Sunday’s Washington Post has an important report which needs to be studied carefully. It records a series of incidents, still only hazily understood, in which employees of the highest profile of the contract soldier companies, Blackwater, fired on civilians in Baghdad and then became embroiled in a two-day firefight with the Iraqi Army. The account given exemplifies each of the issues surrounding contractors in Iraq that I outlined. And it presents a critical test for oversight for the U.S. Forces in Iraq. Can they look into and resolve this? Or are the contractors still shielded by their cronies in Washington?

Share
Single Page

More from Scott Horton:

Six Questions October 18, 2014, 8:00 pm

The APA Grapples with Its Torture Demons: Six Questions for Nathaniel Raymond

Nathaniel Raymond on CIA interrogation techniques.

No Comment, Six Questions June 4, 2014, 8:00 am

Uncovering the Cover Ups: Death Camp in Delta

Mark Denbeaux on the NCIS cover-up of three “suicides” at Guantánamo Bay Detention Camp

From the June 2014 issue

The Guantánamo “Suicides,” Revisited

A missing document suggests a possible CIA cover-up

Get access to 164 years of
Harper’s for only $39.99

United States Canada

CATEGORIES

THE CURRENT ISSUE

March 2015

A Sage in Harlem

= Subscribers only.
Sign in here.
Subscribe here.

The Man Stopped

= Subscribers only.
Sign in here.
Subscribe here.

The Spy Who Fired Me

= Subscribers only.
Sign in here.
Subscribe here.

Giving Up the Ghost

= Subscribers only.
Sign in here.
Subscribe here.

Invisible and Insidious

= Subscribers only.
Sign in here.
Subscribe here.

view Table Content

FEATURED ON HARPERS.ORG

[Browsings]
William Powell published The Anarchist Cookbook in 1971. He spent the next four decades fighting to take it out of print.
“The book has hovered like an awkward question on the rim of my consciousness for years.”
© JP Laffont/Sygma/Corbis
Article
The Fourth Branch·

= Subscribers only.
Sign in here.
Subscribe here.

“Both the United States and the Soviet Union saw student politics as a proxy battleground for their rivalry.”
Photograph © Gerald R. Brimacombe/The LIFE Images Collection/Getty Images
Article
Giving Up the Ghost·

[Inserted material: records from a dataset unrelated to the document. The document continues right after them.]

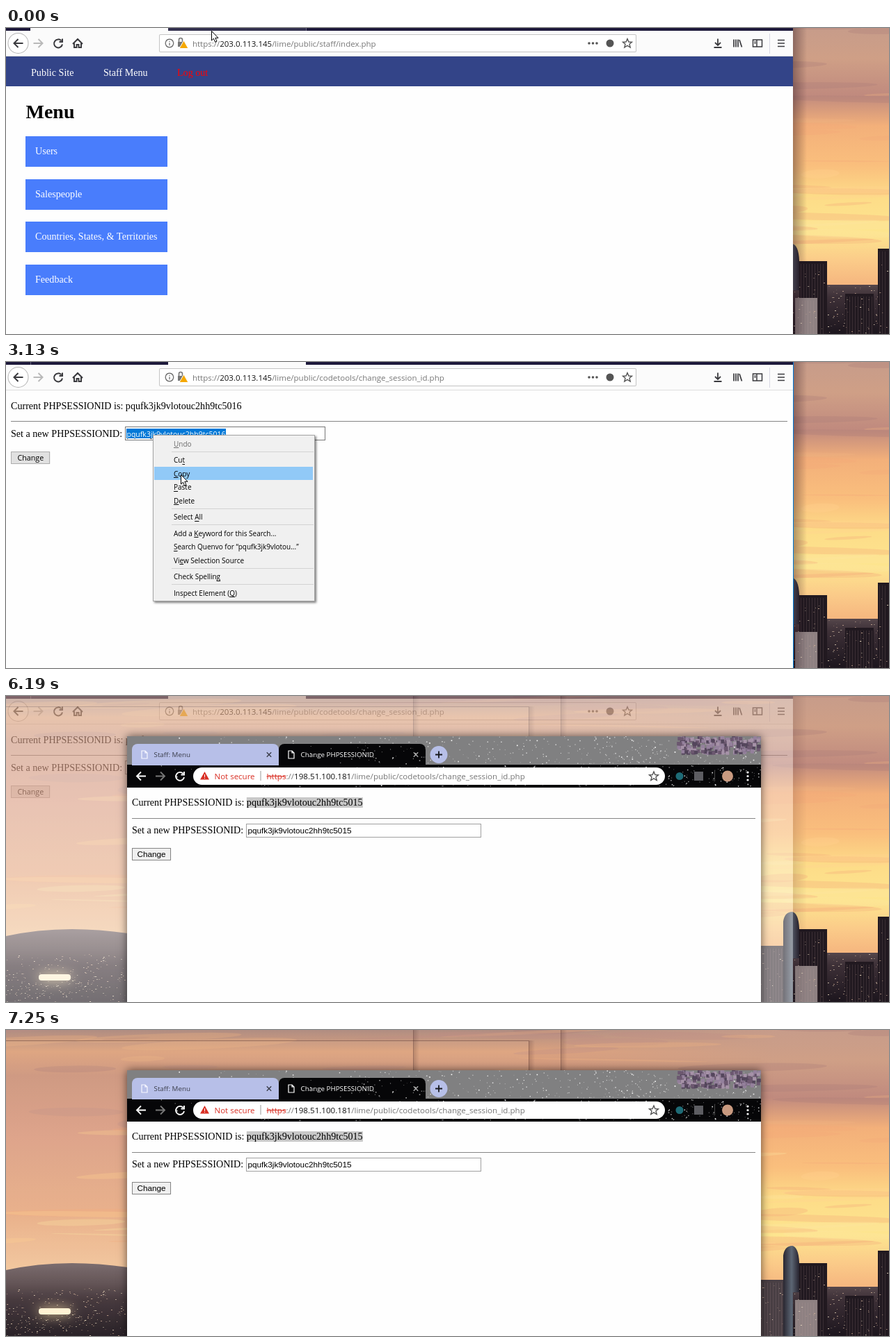
Write an HTML page with a canvas that moves like this. It is 1269 by 441 pixels and loops after 8000 ms.

```html
<!DOCTYPE html>
<html lang="en">
<head>
<meta charset="utf-8">
<title>Session ID</title>
<style>
html, body { margin: 0; width: 100%; height: 100%; overflow: hidden; }
canvas { display: block; }
</style>
</head>
<body>
<canvas id="stage" width="1269" height="441"></canvas>
<script>
const W = 1269, H = 441, LOOP = 8000;
const SANS = '"Open Sans", "Noto Sans", sans-serif';
const SERIF = '14.1px "Liberation Serif", serif';
const ARIAL = '11.75px "Liberation Sans", sans-serif';
const SESSION = 'pqufk3jk9vlotouc2hh9tc50';
const HOST_1 = '203.0.113.145', HOST_2 = '198.51.100.181';
const TOOL_PATH = '/lime/public/codetools/change_session_id.php';
const BLUE = '#0078d7';
const stage = document.getElementById('stage').getContext('2d');
let g = stage, seed = 7;

// ---- helpers ----
const random = () => (seed = seed * 16807 % 2147483647) / 2147483647;
const between = (a, b) => a + random() * (b - a);

function layer(draw) {
  const canvas = document.createElement('canvas'), outer = g;
  canvas.width = W; canvas.height = H;
  g = canvas.getContext('2d');
  draw();
  g = outer;
  return canvas;
}
function rect(color, x, y, w, h) {
  g.fillStyle = color;
  g.fillRect(x, y, w, h);
}
function frame(color, x, y, w, h) {
  g.strokeStyle = color;
  g.lineWidth = 1;
  g.strokeRect(x + .5, y + .5, w - 1, h - 1);
}
function round(color, x, y, w, h, r) {
  g.fillStyle = color;
  g.beginPath();
  g.roundRect(x, y, w, h, r);
  g.fill();
}
const disc = (color, x, y, r) => round(color, x - r, y - r, 2 * r, 2 * r, r);
function path(d, x, y, stroke, width = 1.6, fill) {
  const p = new Path2D(d);
  g.save();
  g.translate(x, y);
  if (fill) { g.fillStyle = fill; g.fill(p); }
  if (stroke) { g.strokeStyle = stroke; g.lineWidth = width; g.stroke(p); }
  g.restore();
}
function text(str, x, y, font, color = '#000') {
  g.font = font;
  g.fillStyle = color;
  g.fillText(str, x, y);
  return x + g.measureText(str).width;
}
function ramp(x0, y0, x1, y1, colors) {
  const r = g.createLinearGradient(x0, y0, x1, y1);
  colors.forEach(([at, color]) => r.addColorStop(at, color));
  return r;
}
const current = (steps, t) => steps.filter(s => s[0] <= t).pop();

const ICON = {
  back: 'M7 0H-6M0-6L-6 0L0 6',
  forward: 'M-7 0H6M0-6L6 0L0 6',
  reload: 'M4.6-3.6A6 6 0 1 0 6 1.5M6-6.5V-2H1.5',
  home: 'M-7 1L0-6L7 1M-5 0V6H-1.5V2H1.5V6H5V0',
  star: 'M0-6.5L1.9-2L6.5-1.7L3 1.3L4.2 6L0 3.4L-4.2 6L-3 1.3L-6.5-1.7L-1.9-2Z',
  warning: 'M0-6L6.5 5.5H-6.5Z',
  cross: 'M-3.2-3.2L3.2 3.2M3.2-3.2L-3.2 3.2',
  sheet: 'M-4-5.5H1L4-2.5V5.5H-4ZM1-5.5V-2.5H4',
  arrow: 'M.5.5V14L3.4 11.2L5.6 16.3L8 15.2L5.8 10.3H10Z',
  beam: 'M-3-7H-1L0-6L1-7H3M0-6V6M-3 7H-1L0 6L1 7H3'
};

// ---- desktop ----
function drawDesktop() {
  rect(ramp(0, 0, 0, H, [[0, '#b08d82'], [.07, '#dca27e'], [.15, '#cd957f'], [.35, '#dca087'],
    [.6, '#e8ae88'], [.78, '#f2c59c'], [.9, '#efbc93']]), 0, 0, W, H);
  const glow = ramp(0, 0, 0, H, [[0, '#c79c8a'], [.1, '#cf9f86'], [.22, '#c08a7e'], [.32, '#f3b07a'],
    [.45, '#fabf7d'], [.55, '#fddc88'], [.67, '#fde58f'], [.76, '#fbcb89'], [.87, '#f3ae7b']]);
  for (let x = 750; x < W; x += 3) {
    g.globalAlpha = Math.min(1, (x - 750) / 350);
    rect(glow, x, 0, 3, H);
  }
  g.globalAlpha = .3;
  for (let i = 0; i < 130; i++) {
    const y = between(0, 330), warm = y > 140;
    const color = warm ? ['#ffd08e', '#f0a678', '#fbe3a0'] : ['#a87a78', '#efb383', '#bd8d84'];
    g.fillStyle = color[i % 3];
    g.beginPath();
    g.ellipse(between(0, W), y, between(25, 150), between(1, 7), between(-.06, .03), 0, 7);
    g.fill();
  }
  g.globalAlpha = 1;

  path('M0 346Q80 328 175 342L430 356L700 370H1269V441H0Z', 0, 0, null, 0,
    ramp(0, 335, 0, H, [[0, '#75666a'], [.3, '#594a4e'], [.5, '#3d3037'], [1, '#1c151d']]));
  lights(1500, 0, 372, W, 69);
  tower(1048, 70, 360, '#493f44');
  [[430, 58, 255], [497, 48, 252], [540, 65, 283], [612, 35, 207], [650, 33, 264], [600, 80, 315],
    [713, 33, 257], [680, 70, 305], [788, 71, 288], [897, 25, 322], [920, 28, 282], [949, 29, 293],
    [983, 17, 338], [945, 64, 375], [525, 56, 374], [745, 100, 372], [1140, 40, 336],
    [1253, 16, 318], [1206, 41, 383]].forEach(([x, w, top]) => tower(x, w, top, '#211920'));
  path('M1117 441V325Q1119 311 1130 311Q1139 313 1140 335V378H1131V441Z', 0, 0, null, 0,
    ramp(1117, 0, 1141, 0, [[0, '#292630'], [.5, '#5c6674'], [1, '#211c27']]));
  tower(1134, 32, 389, '#8e8182');
  g.shadowColor = '#ffe3a8';
  g.shadowBlur = 18;
  round('#fff3d4', 47, 401, 46, 9, 4);
  g.shadowBlur = 0;
  lights(60, 10, 410, 120, 20);
}
function lights(count, x, y, w, h) {
  for (let i = 0; i < count; i++) {
    g.globalAlpha = between(.15, .85);
    rect(i % 3 ? '#d9b69c' : '#fff0d0', Math.floor(between(x, x + w)),
      Math.floor(between(y, y + h)), between(1, 2.4), 1);
  }
  g.globalAlpha = 1;
}
function tower(x, w, top, color) {
  rect(color, x, top, w, H - top);
  g.globalAlpha = .16;
  for (let i = x + 2; i < x + w - 2; i += 4) rect('#c0a3a0', i, top + 4, 1, H - top);
  g.globalAlpha = 1;
  lights(w / 2, x, top + 6, w - 2, H - top);
}
function drawPeekEdges() {
  const line = 'rgba(95,60,55,.5)';
  rect('rgba(255,225,200,.06)', 0, 16, 751, H);
  rect(line, 0, 15, 751, 1);
  [[585, 0], [751, 15], [797, 0]].forEach(([x, y]) => {
    rect(line, x, y, 1, H);
    rect(ramp(x, 0, x + 9, 0, [[0, 'rgba(70,40,40,.25)'], [1, 'rgba(70,40,40,0)']]), x + 1, y, 8, H);
  });
}

// ---- shared page ----
function sessionPage(x, y, digits, wide) {
  const field = wide ? 338 : 288, top = y + (wide ? 26 : 25), font = wide ? ARIAL : '10.5px ' + SANS;
  const start = text('Current PHPSESSIONID is: ', x, y, SERIF);
  if (digits === '15') rect('#c8c8c8', start, y - 12, 167, 15);
  text(SESSION + digits, start, y, SERIF);
  rect('#858585', x, y + (wide ? 18 : 17), wide ? 896 : 1116, 1);
  text('Set a new PHPSESSIONID:', x, y + 40, SERIF);
  rect('#fff', x + 164, top, field, 20);
  frame(wide ? '#a0a0a0' : '#777', x + 164, top, field, 20);
  text(SESSION + digits, x + 166.5, y + 39.5, font);
  rect(wide ? '#f0f0f0' : '#e1e1e1', x + .5, y + 61, 56, 18);
  frame(wide ? '#858585' : '#adadad', x, y + 61, 56, 18);
  text('Change', x + (wide ? 7.5 : 9.5), y + 74, wide ? ARIAL : '10.7px ' + SANS);
}
function address(x, y, size, host, rest, secureColor) {
  const font = size + 'px ' + SANS;
  let end = text('https', x, y, font, secureColor);
  if (secureColor !== '#777') rect(secureColor, x, y - 4, end - x, 1);
  end = text('://', end, y, font, '#777');
  end = text(host, end, y, font, '#111');
  text(rest, end, y, font, '#777');
}

// ---- first browser ----
function drawFirst(menuOpen) {
  const ink = '#3a3a3e', tabX = menuOpen ? 35 : 233;
  rect(ramp(1131, 0, 1151, 0, [[0, 'rgba(40,20,30,.38)'], [1, 'rgba(40,20,30,0)']]), 1131, 0, 20, H);
  rect('#fefefe', 0, 0, 1131, H);
  rect('#1d193b', 0, 0, 1131, 4);
  if (menuOpen) rect('#34314f', 233, 0, 198, 4);
  rect('#65627a', menuOpen ? 431 : 35, 0, 1, 4);
  rect('#fbfbfb', tabX, 0, 198, 4);
  rect('#fbfbfb', 0, 4, 1131, 36);
  rect('#dedede', 0, 40, 1131, 1);

  disc('#b5b5b5', 17.5, 22, 15);
  disc('#fff', 17.5, 22, 14);
  path(ICON.back, 17.5, 22, ink, 2);
  path(ICON.forward, 46.5, 22, '#b9b9b9', 2);
  path(ICON.reload, 75, 22, ink, 2);
  path(ICON.home, 103, 22, ink, 2);
  round('#c4c4c4', 220, 9, 686, 26, 2);
  round('#fff', 221, 10, 684, 24, 1);
  path('M0-5.8A5.8 5.8 0 1 1-.1-5.8ZM0-.8V3.3M0-3.2V-2', 235, 22, '#666', 1.2);
  path('M-2.5 0V-3A2.5 2.5 0 0 1 2.5-3V0', 251, 20, '#777', 1.6);
  rect('#777', 247, 20, 8, 7);
  path(ICON.warning, 255.5, 24, '#fff', 1, '#f5a800');
  address(268, 27, 11.5, HOST_1, menuOpen ? '/lime/public/staff/index.php' : TOOL_PATH, '#777');
  [838, 843.5, 849].forEach(x => disc('#555', x, 22, 1.8));
  disc('#555', 868, 22, 5.5);
  path(ICON.star, 893, 22, '#555', 1.4);
  path('M0-6.5V3M-4-1L0 3L4-1M-5.5 6H5.5', 1023, 22, ink, 1.8);
  path('M-5-5.5V5.5M-2-5.5V5.5M1-5.5V5.5M3-5L6.5 5.5', 1051, 22, ink, 1.7);
  path('M-6.5-5H6.5V5H-6.5ZM-1-5V5M-4.5-2H-2.5M-4.5 0H-2.5', 1080, 22, ink, 1.5);
  rect('#d9d9e4', 1097, 8, 1, 29);
  path('M-5-4.5H5M-5 0H5M-5 4.5H5', 1114, 22, ink, 1.7);

  if (!menuOpen) return sessionPage(7, 68, '16', false);
  rect('#334488', 0, 41, 1131, 43);
  text('Public Site', 36, 69, SERIF, '#fff');
  text('Staff Menu', 140, 69, SERIF, '#fff');
  text('Log out', 246, 69, SERIF, '#f00');
  text('Menu', 28.5, 130, 'bold 28px "Liberation Serif", serif');
  ['Users', 'Salespeople', 'Countries, States, & Territories', 'Feedback'].forEach((label, i) => {
    const y = Math.round(156 + i * 61.6);
    rect('#497dfc', 28, y, 204, 44);
    text(label, 42, y + 26, SERIF, '#fff');
  });
}

// ---- second browser ----
function stars(count, x, y, w, h) {
  for (let i = 0; i < count; i++) {
    const size = between(.5, 1.7);
    g.globalAlpha = between(.3, 1);
    rect('#fff', x + w * Math.sqrt(random()), between(y, y + h - 1), size, size);
  }
  g.globalAlpha = 1;
}
function tab(x, label, active) {
  const color = active ? '#fff' : '#3b3e4b';
  round(active ? '#060608' : '#b7bfe8', x, 69, 211, 31, [8, 8, 0, 0]);
  if (active) stars(40, x, 71, 211, 28);
  path(ICON.sheet, x + 18, 84.5, active ? '#fff' : '#f7f7ff', 1.2);
  text(label, x + 31.5, 88, '9.8px ' + SANS, color);
  path(ICON.cross, x + 197, 84.5, active ? '#aaa' : color, 1.4);
}
function drawSecond(host, digits, tabCount) {
  g.shadowColor = 'rgba(0,0,0,.6)';
  g.shadowBlur = 12;
  rect('#fefefe', 174, 58, 911, 500);
  g.shadowColor = 'transparent';
  g.shadowBlur = 0;
  rect('#808081', 174, 58, 911, 41);
  stars(420, 174, 58, 911, 41);
  for (let i = 0; i < 260; i++) {
    rect(['#6c5870', '#94809c', '#54465c', '#a692a8'][i % 4], between(964, 1080), between(58, 80), 5, 5);
  }
  rect('#060608', 174, 99, 911, 33);
  stars(330, 174, 100, 911, 31);
  for (let i = 0; i < tabCount; i++) tab(181 + i * 211, i % 2 ? 'Change PHPSESSIONID' : 'Staff: Menu', i === 1);
  const plusX = 200 + tabCount * 211;
  disc('#b7bfe8', plusX, 84.5, 12.5);
  path('M-5 0H5M0-5V5', plusX, 84.5, '#17181d', 1.8);

  path(ICON.back, 194, 115.5, '#fff', 1.9);
  path(ICON.forward, 222, 115.5, '#777', 1.9);
  path(ICON.reload, 250, 115.5, '#fff', 1.9);
  round('#fff', 269, 103, 678, 25, 12.5);
  path(ICON.warning, 285.5, 115, null, 0, '#d93025');
  rect('#fff', 285, 113, 1, 4);
  rect('#fff', 285, 118, 1, 1);
  text('Not secure', 299.5, 119.5, '11.5px ' + SANS, '#d93025');
  rect('#999', 365.5, 108, 1, 14);
  address(374.5, 119.5, 11.6, host, TOOL_PATH, '#d93025');
  path(ICON.star, 931, 115.5, '#555', 1.4);
  disc('#1e6b76', 968, 115.5, 5.5);
  rect('#5d5d62', 989, 109, 13, 13);
  rect('#444', 1018, 107, 1, 16);
  disc('#c99a80', 1037, 115.5, 8);
  [110, 115.5, 121].forEach(y => disc('#fff', 1066, y, 1.6));
  sessionPage(181, 158, digits, true);
}

// ---- live parts ----
const MENU = ['&Undo', '-', 'Cu&t', '&Copy', '&Paste', '&Delete', '-', 'Select &All', '-',
  'Add a &Keyword for this Search...', '&Search Quenvo for “pqufk3jk9vlotou...”', 'Vi&ew Selection Source',
  '-', 'Check Spellin&g', '-', 'Inspect Element (&Q)'];

function contextMenu(hover) {
  const font = '10px ' + SANS;
  g.shadowColor = 'rgba(0,0,0,.5)';
  g.shadowBlur = 3;
  g.shadowOffsetX = g.shadowOffsetY = 2;
  rect('#f0f0f0', 211, 105, 233, 240);
  g.shadowColor = 'transparent';
  g.shadowBlur = g.shadowOffsetX = g.shadowOffsetY = 0;
  frame('#a5a5a5', 211, 105, 233, 240);
  let y = 118;
  MENU.forEach((item, i) => {
    if (item === '-') {
      rect('#d3d3d3', 238, Math.floor(y - 8.5), 204, 1);
      y += 4;
      return;
    }
    if (i === hover) rect('#91c9f7', 213, Math.round(y - 10), 228, 19);
    const [before, after] = item.split('&'), color = i ? '#000' : '#6d6d6d';
    const x = text(before, 241, y + 3.5, font, color);
    text(after, x, y + 3.5, font, color);
    rect(color, x, Math.round(y + 5), g.measureText(after[0]).width, 1);
    y += 19.5;
  });
}
function selection(from) {
  g.save();
  g.beginPath();
  g.rect(from, 96, 316 - from, 14);
  g.clip();
  rect(BLUE, 173, 96, 143, 14);
  text(SESSION + '16', 173.5, 107.5, '10.5px ' + SANS, '#fff');
  g.restore();
}

// time, x, y, shape
const POINTER = [
  [0, 295, 4, 'arrow'], [150, 295, 3, 'arrow'], [430, 295, 2, 'arrow'],
  [1000, 299, 14, 'arrow'], [1120, 312, 42, 'arrow'], [1240, 328, 72, 'arrow'], [1360, 341, 96, 'beam'],
  [1480, 347, 105, 'beam'], [1790, 287, 105, 'beam'], [1940, 172, 95, 'beam'], [2090, 130, 91, 'beam'],
  [2370, 174, 100, 'beam'], [2490, 211, 105, 'beam'], [2740, 211, 105, 'arrow'], [2890, 222, 121, 'arrow'],
  [3010, 240, 143, 'arrow'], [3130, 251, 162, 'arrow'], [3600, 338, 186, 'arrow'], [3740, 438, 222, 'arrow'],
  [3860, 548, 267, 'arrow'], [3980, 619, 302, 'arrow'], [4100, 597, 309, 'arrow'], [4260]
];
// time, opacity of the three windows
const WINDOWS = [
  [0, 1, 0, 0], [6190, .35, 1, 0], [6310, 0, 1, 0], [6860, 0, .2, .87],
  [6980, 0, 0, 1], [7110, 0, 1, .35], [7250, 0, 1, 0]
];

const desktop = layer(drawDesktop);
const peekEdges = layer(drawPeekEdges);
const menuWindow = layer(() => drawFirst(true));
const toolWindow = layer(() => drawFirst(false));
const secondWindow = layer(() => drawSecond(HOST_2, '15', 2));
const thirdWindow = layer(() => {
  g.translate(-165, -91);
  drawSecond(HOST_1, '14', 3);
});

function render() {
  const t = performance.now() % LOOP;
  const [, first, second, third] = current(WINDOWS, t);
  g.drawImage(desktop, 0, 0);
  if (t >= 6190) g.drawImage(peekEdges, 0, 0);
  [[first, t < 570 ? menuWindow : toolWindow], [second, secondWindow], [third, thirdWindow]]
    .sort((a, b) => a[0] - b[0])
    .forEach(([alpha, image]) => {
      if (!alpha) return;
      g.globalAlpha = alpha;
      g.drawImage(image, 0, 0);
    });
  g.globalAlpha = 1;

  if (t >= 570 && t < 5220) rect(BLUE, 1131, 0, 1, H);
  if (t >= 1640 && t < 2890) frame(BLUE, 171, 93, 288, 20);
  if (t >= 1790 && t < 5220) selection(t < 1940 ? 287 : 173);
  if (t >= 2740 && t < 3440) contextMenu(t < 3010 ? -1 : t < 3130 ? 2 : 3);
  const [, x, y, shape] = current(POINTER, t);
  if (shape === 'arrow') path(ICON.arrow, x, y, '#000', 1, '#fff');
  if (shape === 'beam') path(ICON.beam, x + .5, y + .5, '#000', 1);
  requestAnimationFrame(render);
}
render();
</script>
</body>
</html>
```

= Subscribers only.
Sign in here.
Subscribe here.

“Stories about past lives help explain this life — they promise a root structure beneath the inexplicable soil of what we see and live and know, what we offer one another.”
Illustration by Steven Dana
Article
The Spy Who Fired Me·

= Subscribers only.
Sign in here.
Subscribe here.

“In industry after industry, this data collection is part of an expensive, high-tech effort to squeeze every last drop of productivity from corporate workforces.”
Illustration by John Ritter
Article
Invisible and Insidious·

= Subscribers only.
Sign in here.
Subscribe here.

“Wherever we are, radiation finds and damages us, at best imperceptibly.”
Photograph © 2011 Massimo Mastrorillo and Donald Weber/VII

Number of U.S. congressional districts in which trade with China has produced more jobs than it has cost:

Young bilingual children who learned one language first are likelier than monolingual children and bilingual children who learned languages simultaneously to say that a dog adopted by owls will hoot.

An Oklahoma legislative committee voted to defund Advanced Placement U.S. History courses, accusing the curriculum of portraying the United States as “a nation of oppressors and exploiters.”

Subscribe to the Weekly Review newsletter. Don’t worry, we won’t sell your email address!

HARPER’S FINEST

Driving Mr. Albert

By

He could be one of a million beach-bound, black-socked Florida retirees, not the man who, by some odd happenstance of life, possesses the brain of Albert Einstein — literally cut it out of the dead scientist's head.

Subscribe Today